### PROBLEM TO WORK ON:
Every line of the data that contains the string "return" must be copied.

Top of PROVIDED DATA

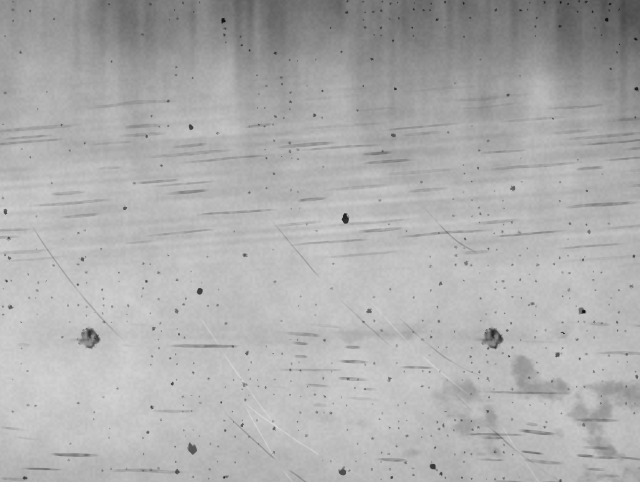
Write a WebGL 1 fragment shader that draws this texture.

```glsl
precision highp float;
uniform vec2 u_resolution;

float hash(vec2 p) {
  vec3 q = fract(p.xyx * vec3(0.1031, 0.1030, 0.0973));
  q += dot(q, q.yzx + 33.33);
  return fract((q.x + q.y) * q.z);
}

float noise(vec2 p) {
  vec2 cell = floor(p);
  vec2 f = fract(p);
  f = f * f * (3.0 - 2.0 * f);
  float low = mix(hash(cell), hash(cell + vec2(1.0, 0.0)), f.x);
  float high = mix(hash(cell + vec2(0.0, 1.0)), hash(cell + 1.0), f.x);
  return mix(low, high, f.y);
}

float fbm(vec2 p) {
  float sum = 0.0;
  float gain = 0.5;
  for (int i = 0; i < 5; i++) {
    sum += gain * noise(p);
    p = mat2(1.6, 1.2, -1.2, 1.6) * p + 17.3;
    gain *= 0.5;
  }
  return sum;
}

// Tapered dashes in shifted rows, one per cell at most
float dashes(vec2 p, vec2 size, float slope, float density, float seed, float px) {
  p.y -= slope * p.x + 0.004 * noise(p * 14.0 + seed);
  float row = floor(p.y / size.y);
  p.x += size.x * hash(vec2(row, seed));
  vec2 id = vec2(floor(p.x / size.x), row) + seed;
  vec2 local = (fract(p / size) - 0.5) * size;
  float halfLength = size.x * mix(0.12, 0.48, hash(id + 3.1));
  float along = clamp(1.0 - abs(local.x) / halfLength, 0.0, 1.0);
  float offset = (hash(id + 7.7) - 0.5) * size.y * 0.5;
  float width = mix(0.0008, 0.0026, hash(id + 9.2)) * sqrt(along);
  float line = 1.0 - smoothstep(width, width + px + 0.0008, abs(local.y - offset));
  float grain = 0.45 + 0.75 * noise(p * vec2(90.0, 260.0));
  return line * smoothstep(0.0, 0.5, along) * grain * step(hash(id + 5.5), density)
    * mix(0.35, 1.0, hash(id + 1.4));
}

// Ragged round pits, jittered inside square cells
float pits(vec2 p, float size, float radius, float density, float seed, float px) {
  vec2 id = floor(p / size) + seed;
  vec2 center = 0.3 + 0.4 * vec2(hash(id), hash(id + 21.7));
  vec2 d = (fract(p / size) - center) * size;
  d.x *= mix(0.8, 1.4, hash(id + 2.6));
  float r = radius * mix(0.4, 1.0, hash(id + 4.3));
  float edge = length(d) + r * 0.9 * (noise(p * 1.6 / radius) - 0.5);
  return (1.0 - smoothstep(r - px, r + px, edge)) * step(hash(id + 8.9), density)
    * mix(0.5, 1.0, hash(id + 6.2));
}

// Thin curved scratch running down to the right
float scratch(vec2 p, vec2 start, float slope, float span, float px) {
  float t = (p.x - start.x) / span;
  float bend = 0.02 * sin(t * 3.0) + 0.003 * noise(p * 30.0);
  float d = abs(p.y - start.y + slope * (p.x - start.x) + bend) / sqrt(1.0 + slope * slope);
  float ends = smoothstep(0.0, 0.2, t) * (1.0 - smoothstep(0.7, 1.0, t));
  return (1.0 - smoothstep(0.0, px + 0.0009, d)) * ends * smoothstep(0.2, 0.7, noise(p * 22.0));
}

// Ragged stain with a broken ring and a smear trailing down
float stain(vec2 d, float radius) {
  float r = length(d * vec2(1.0, 0.85)) + radius * 1.2 * (fbm(d * 90.0 + 40.0) - 0.5);
  float ring = 1.0 - smoothstep(0.1, 0.45, abs(r / radius - 0.7));
  float core = 1.0 - smoothstep(0.7, 1.2, r / radius);
  float wing = exp(-pow(d.y / 0.003, 2.0) - pow((d.x + radius) / 0.018, 2.0));
  return 0.65 * ring * noise(d * 120.0 + 9.0) + 0.3 * core + 0.25 * wing;
}

void main() {
  vec2 p = gl_FragCoord.xy / u_resolution.y;
  float aspect = u_resolution.x / u_resolution.y;
  float px = 1.0 / u_resolution.y;
  float x = p.x / aspect;

  // Mottled pale plaster
  float tone = 0.765 + 0.11 * (fbm(p * 4.0) - 0.5) + 0.07 * (fbm(p * 23.0 + 8.0) - 0.5);
  tone += 0.035 * (noise(p * 190.0) - 0.5);
  tone -= 0.035 * smoothstep(0.12, 0.0, p.y) + 0.035 * smoothstep(0.85, 1.0, x);

  // Dark top with vertical runs of uneven length
  float runs = 0.6 * noise(vec2(p.x * 24.0, p.y * 1.7)) + 0.4 * noise(vec2(p.x * 75.0, p.y * 4.0));
  float reach = smoothstep(0.52 + 0.28 * noise(vec2(p.x * 17.0, 3.0)), 1.02, p.y);
  float side = mix(0.5, 1.0, smoothstep(0.06, 0.22, x)) + 0.25 * smoothstep(0.8, 1.0, x);
  tone -= side * (0.19 * reach * (0.45 + runs) + 0.09 * smoothstep(0.8, 1.0, p.y));
  tone -= 0.045 * smoothstep(0.4, 0.75, p.y);

  // Sideways rubbing: rising above, falling below
  float upper = smoothstep(0.42, 0.52, p.y) * (1.0 - smoothstep(0.68, 0.88, p.y));
  float lower = 1.0 - smoothstep(0.28, 0.36, p.y);
  float patches = smoothstep(0.35, 0.6, noise(p * 4.5 + 5.0));
  tone -= 0.07 * upper * (noise(vec2(p.x * 5.0, (p.y - 0.07 * p.x) * 110.0)) - 0.3);
  tone -= 0.17 * upper * dashes(p, vec2(0.24, 0.016), 0.08, 0.5, 11.0, px);
  tone -= 0.28 * lower * patches * dashes(p, vec2(0.11, 0.021), -0.07, 0.5, 37.0, px);
  tone -= 0.26 * lower * dashes(p, vec2(0.22, 0.045), -0.02, 0.25, 53.0, px);
  float band = exp(-pow((p.y - 0.3) / 0.022, 2.0)) * smoothstep(0.03, 0.2, x) * (1.0 - smoothstep(0.8, 0.95, x));
  tone -= band * 0.05 * noise(vec2(p.x * 7.0, p.y * 100.0));
  float smudge = smoothstep(0.56, 0.75, fbm(p * vec2(12.0, 16.0) + 31.0));
  tone -= 0.16 * smudge * lower * smoothstep(0.3, 0.9, x);

  // Fine diagonal scratches, dark and light
  for (int i = 0; i < 12; i++) {
    float k = float(i);
    vec2 start = vec2(aspect * hash(vec2(k, 2.0)), mix(0.15, 0.6, hash(vec2(k, 5.0))));
    float line = scratch(p, start, mix(0.6, 1.7, hash(vec2(k, 8.0))), mix(0.1, 0.32, hash(vec2(k, 11.0))), px);
    tone += line * mix(-0.13, 0.06, step(0.7, hash(vec2(k, 14.0))));
  }

  // Scattered pits in three sizes
  float cluster = smoothstep(0.4, 0.75, noise(p * 5.0 + 19.0));
  tone -= 0.32 * pits(p, 0.017, 0.0026, 0.04 + 0.25 * cluster, 71.0, px);
  tone -= 0.5 * pits(p + 0.013, 0.05, 0.0048, 0.07 + 0.2 * cluster, 83.0, px);
  tone -= 0.6 * pits(p + 0.04, 0.17, 0.0105, 0.14, 97.0, px);

  // Two worn fixing points
  for (int i = 0; i < 2; i++) {
    vec2 spot = vec2(aspect * (0.14 + 0.63 * float(i)), 0.295);
    tone -= 0.6 * stain(p - spot, 0.017);
  }

  gl_FragColor = vec4(vec3(clamp(tone, 0.07, 0.86)), 1.0);
}
```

Bottom of PROVIDED DATA

### YOUR RESPONSE:
  return fract((q.x + q.y) * q.z);
  return mix(low, high, f.y);
  return sum;
  return line * smoothstep(0.0, 0.5, along) * grain * step(hash(id + 5.5), density)
  return (1.0 - smoothstep(r - px, r + px, edge)) * step(hash(id + 8.9), density)
  return (1.0 - smoothstep(0.0, px + 0.0009, d)) * ends * smoothstep(0.2, 0.7, noise(p * 22.0));
  return 0.65 * ring * noise(d * 120.0 + 9.0) + 0.3 * core + 0.25 * wing;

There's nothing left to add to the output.